## TASK OBJECTIVE
Retype only the lines from the top of the records to the line with "color: var(--ink);", including that line but none of the pictures.

## AVAILABLE RECORDS
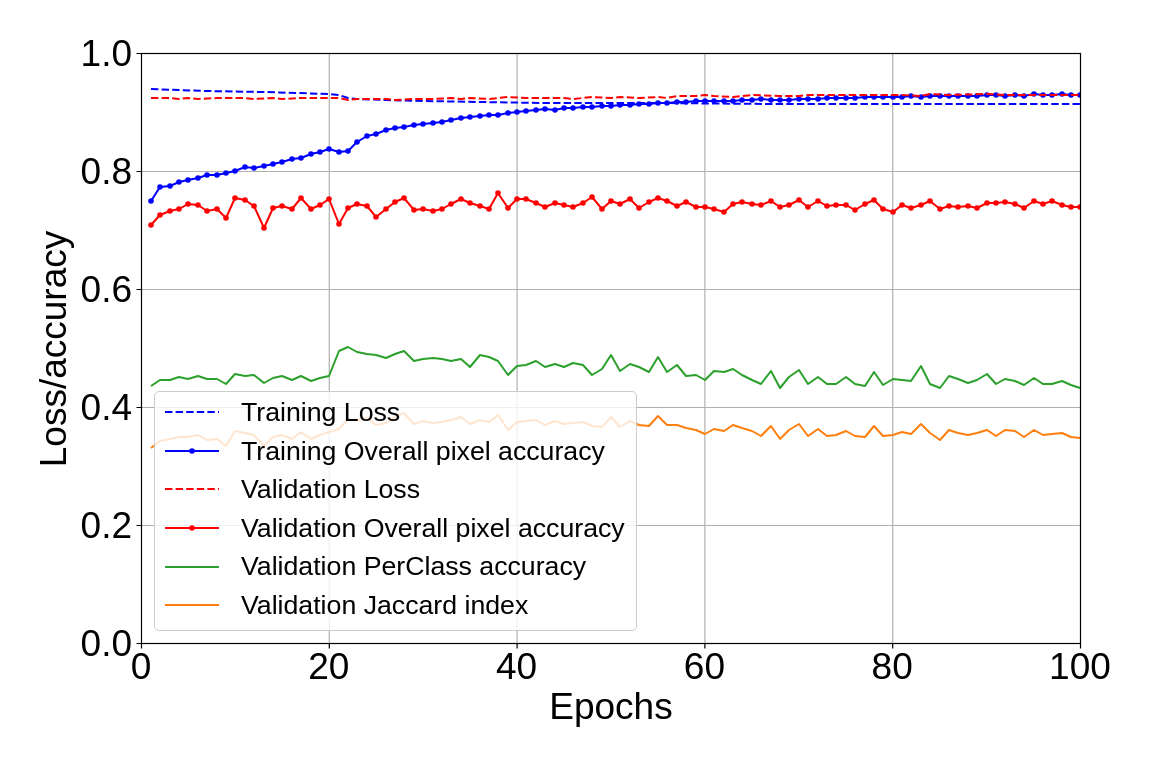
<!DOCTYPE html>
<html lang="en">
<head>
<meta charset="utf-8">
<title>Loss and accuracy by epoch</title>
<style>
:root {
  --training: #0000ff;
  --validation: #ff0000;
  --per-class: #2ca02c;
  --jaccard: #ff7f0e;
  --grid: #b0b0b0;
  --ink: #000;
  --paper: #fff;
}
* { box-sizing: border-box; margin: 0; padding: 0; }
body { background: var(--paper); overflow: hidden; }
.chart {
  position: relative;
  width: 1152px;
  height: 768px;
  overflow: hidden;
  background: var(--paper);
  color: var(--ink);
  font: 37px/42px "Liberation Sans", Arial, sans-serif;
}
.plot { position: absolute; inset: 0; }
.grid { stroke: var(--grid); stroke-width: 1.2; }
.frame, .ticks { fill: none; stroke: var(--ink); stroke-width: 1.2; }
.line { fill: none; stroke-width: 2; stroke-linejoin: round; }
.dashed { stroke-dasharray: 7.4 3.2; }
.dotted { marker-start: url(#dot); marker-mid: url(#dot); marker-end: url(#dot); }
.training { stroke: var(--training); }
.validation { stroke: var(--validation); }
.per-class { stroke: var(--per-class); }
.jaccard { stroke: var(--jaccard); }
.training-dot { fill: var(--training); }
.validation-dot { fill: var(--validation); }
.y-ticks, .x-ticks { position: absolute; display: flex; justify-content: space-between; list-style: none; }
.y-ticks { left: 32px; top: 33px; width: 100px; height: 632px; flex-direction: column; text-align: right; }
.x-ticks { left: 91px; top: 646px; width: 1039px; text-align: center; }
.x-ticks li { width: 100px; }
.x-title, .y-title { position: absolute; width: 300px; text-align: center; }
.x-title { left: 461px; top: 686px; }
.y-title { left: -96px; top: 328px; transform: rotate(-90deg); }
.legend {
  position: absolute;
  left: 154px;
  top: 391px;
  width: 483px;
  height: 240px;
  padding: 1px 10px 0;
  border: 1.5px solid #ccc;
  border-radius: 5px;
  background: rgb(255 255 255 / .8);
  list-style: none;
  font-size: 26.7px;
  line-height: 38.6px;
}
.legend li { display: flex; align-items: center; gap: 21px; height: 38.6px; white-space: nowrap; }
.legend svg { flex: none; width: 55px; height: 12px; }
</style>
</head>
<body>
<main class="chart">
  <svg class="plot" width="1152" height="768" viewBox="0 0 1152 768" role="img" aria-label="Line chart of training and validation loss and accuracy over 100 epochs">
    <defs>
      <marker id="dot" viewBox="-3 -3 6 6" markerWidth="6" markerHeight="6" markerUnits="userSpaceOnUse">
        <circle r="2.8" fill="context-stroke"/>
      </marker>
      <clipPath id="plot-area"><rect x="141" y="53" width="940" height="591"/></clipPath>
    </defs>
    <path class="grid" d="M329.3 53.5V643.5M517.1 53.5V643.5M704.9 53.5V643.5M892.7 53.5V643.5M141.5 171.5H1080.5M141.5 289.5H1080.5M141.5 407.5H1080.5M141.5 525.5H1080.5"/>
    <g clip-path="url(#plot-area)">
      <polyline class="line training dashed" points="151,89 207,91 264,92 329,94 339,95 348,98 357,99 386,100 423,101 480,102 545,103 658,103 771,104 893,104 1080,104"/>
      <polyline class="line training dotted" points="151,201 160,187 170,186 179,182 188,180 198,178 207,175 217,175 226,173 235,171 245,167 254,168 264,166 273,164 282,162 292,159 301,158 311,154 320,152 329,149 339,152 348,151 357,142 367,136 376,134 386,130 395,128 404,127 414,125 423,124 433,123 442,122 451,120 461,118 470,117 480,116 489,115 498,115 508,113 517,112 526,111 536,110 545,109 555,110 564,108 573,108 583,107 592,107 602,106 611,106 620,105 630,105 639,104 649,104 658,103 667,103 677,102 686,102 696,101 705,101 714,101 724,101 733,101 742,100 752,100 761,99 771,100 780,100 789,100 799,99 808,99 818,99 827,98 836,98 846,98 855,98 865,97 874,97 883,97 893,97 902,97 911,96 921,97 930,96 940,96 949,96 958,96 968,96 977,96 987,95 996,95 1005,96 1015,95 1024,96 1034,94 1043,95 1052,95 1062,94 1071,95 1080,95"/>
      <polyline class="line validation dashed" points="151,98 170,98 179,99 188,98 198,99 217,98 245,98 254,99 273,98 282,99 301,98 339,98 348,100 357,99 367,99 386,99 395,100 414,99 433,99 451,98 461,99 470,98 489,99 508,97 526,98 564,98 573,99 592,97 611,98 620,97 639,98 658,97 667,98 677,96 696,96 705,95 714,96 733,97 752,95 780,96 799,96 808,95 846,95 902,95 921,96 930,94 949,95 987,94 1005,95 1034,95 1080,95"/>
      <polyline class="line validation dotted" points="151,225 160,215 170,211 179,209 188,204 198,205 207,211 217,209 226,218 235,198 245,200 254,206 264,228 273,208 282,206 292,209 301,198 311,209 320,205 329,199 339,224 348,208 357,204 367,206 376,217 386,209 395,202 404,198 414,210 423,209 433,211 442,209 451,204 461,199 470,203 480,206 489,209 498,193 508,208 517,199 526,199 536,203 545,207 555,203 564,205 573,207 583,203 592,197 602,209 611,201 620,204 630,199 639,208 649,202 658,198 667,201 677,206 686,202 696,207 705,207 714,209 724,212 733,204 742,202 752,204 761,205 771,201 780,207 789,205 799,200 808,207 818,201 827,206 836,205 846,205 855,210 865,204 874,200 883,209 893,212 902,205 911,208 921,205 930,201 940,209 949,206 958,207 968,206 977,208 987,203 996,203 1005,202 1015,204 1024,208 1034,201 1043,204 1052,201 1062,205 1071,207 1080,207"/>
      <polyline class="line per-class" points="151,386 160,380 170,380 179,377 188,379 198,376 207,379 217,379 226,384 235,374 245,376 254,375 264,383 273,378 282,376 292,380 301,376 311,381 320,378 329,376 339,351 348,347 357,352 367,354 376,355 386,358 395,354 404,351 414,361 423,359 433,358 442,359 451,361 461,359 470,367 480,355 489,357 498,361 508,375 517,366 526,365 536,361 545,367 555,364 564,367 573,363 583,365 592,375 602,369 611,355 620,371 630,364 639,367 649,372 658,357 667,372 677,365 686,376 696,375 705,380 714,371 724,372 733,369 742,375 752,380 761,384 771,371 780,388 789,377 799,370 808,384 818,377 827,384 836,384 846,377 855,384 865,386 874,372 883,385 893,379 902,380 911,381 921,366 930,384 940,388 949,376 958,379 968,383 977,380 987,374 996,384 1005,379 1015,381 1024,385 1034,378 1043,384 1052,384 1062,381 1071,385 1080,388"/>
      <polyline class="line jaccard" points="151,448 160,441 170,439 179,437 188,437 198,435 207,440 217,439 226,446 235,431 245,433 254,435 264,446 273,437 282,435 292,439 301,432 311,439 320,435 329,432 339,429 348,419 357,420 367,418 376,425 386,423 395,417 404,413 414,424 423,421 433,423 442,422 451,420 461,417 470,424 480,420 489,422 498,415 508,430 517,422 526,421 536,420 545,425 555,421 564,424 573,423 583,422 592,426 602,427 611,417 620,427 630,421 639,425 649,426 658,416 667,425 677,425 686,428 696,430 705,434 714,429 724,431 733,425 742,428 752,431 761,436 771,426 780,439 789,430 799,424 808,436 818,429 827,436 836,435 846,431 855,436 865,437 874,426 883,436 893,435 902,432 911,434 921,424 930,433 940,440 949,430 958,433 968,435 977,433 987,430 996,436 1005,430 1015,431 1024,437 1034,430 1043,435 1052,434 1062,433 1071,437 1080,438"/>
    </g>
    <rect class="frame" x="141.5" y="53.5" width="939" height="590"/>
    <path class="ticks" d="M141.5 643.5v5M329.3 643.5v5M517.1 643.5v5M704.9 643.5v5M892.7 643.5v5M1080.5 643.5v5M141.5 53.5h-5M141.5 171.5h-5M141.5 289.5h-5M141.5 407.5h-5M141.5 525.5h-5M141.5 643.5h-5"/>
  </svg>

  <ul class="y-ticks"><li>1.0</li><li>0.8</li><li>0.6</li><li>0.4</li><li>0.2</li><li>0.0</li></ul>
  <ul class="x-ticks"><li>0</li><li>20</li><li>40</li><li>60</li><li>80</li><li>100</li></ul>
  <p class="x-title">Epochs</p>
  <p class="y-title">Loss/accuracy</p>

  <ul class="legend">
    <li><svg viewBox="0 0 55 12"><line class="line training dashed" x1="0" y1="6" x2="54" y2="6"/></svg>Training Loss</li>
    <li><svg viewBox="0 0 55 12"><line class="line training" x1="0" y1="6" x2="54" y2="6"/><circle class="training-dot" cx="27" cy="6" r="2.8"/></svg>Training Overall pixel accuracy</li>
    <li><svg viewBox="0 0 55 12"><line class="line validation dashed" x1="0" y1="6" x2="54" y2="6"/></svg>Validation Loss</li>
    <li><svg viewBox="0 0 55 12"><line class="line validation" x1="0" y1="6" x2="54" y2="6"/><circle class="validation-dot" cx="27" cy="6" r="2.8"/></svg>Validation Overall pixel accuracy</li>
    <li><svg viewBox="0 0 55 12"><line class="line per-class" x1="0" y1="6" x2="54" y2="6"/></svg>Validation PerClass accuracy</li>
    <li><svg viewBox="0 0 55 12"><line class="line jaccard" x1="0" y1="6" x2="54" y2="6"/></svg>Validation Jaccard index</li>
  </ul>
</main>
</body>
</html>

## OUTPUT OF THE EXERCISE
<!DOCTYPE html>
<html lang="en">
<head>
<meta charset="utf-8">
<title>Loss and accuracy by epoch</title>
<style>
:root {
  --training: #0000ff;
  --validation: #ff0000;
  --per-class: #2ca02c;
  --jaccard: #ff7f0e;
  --grid: #b0b0b0;
  --ink: #000;
  --paper: #fff;
}
* { box-sizing: border-box; margin: 0; padding: 0; }
body { background: var(--paper); overflow: hidden; }
.chart {
  position: relative;
  width: 1152px;
  height: 768px;
  overflow: hidden;
  background: var(--paper);
  color: var(--ink);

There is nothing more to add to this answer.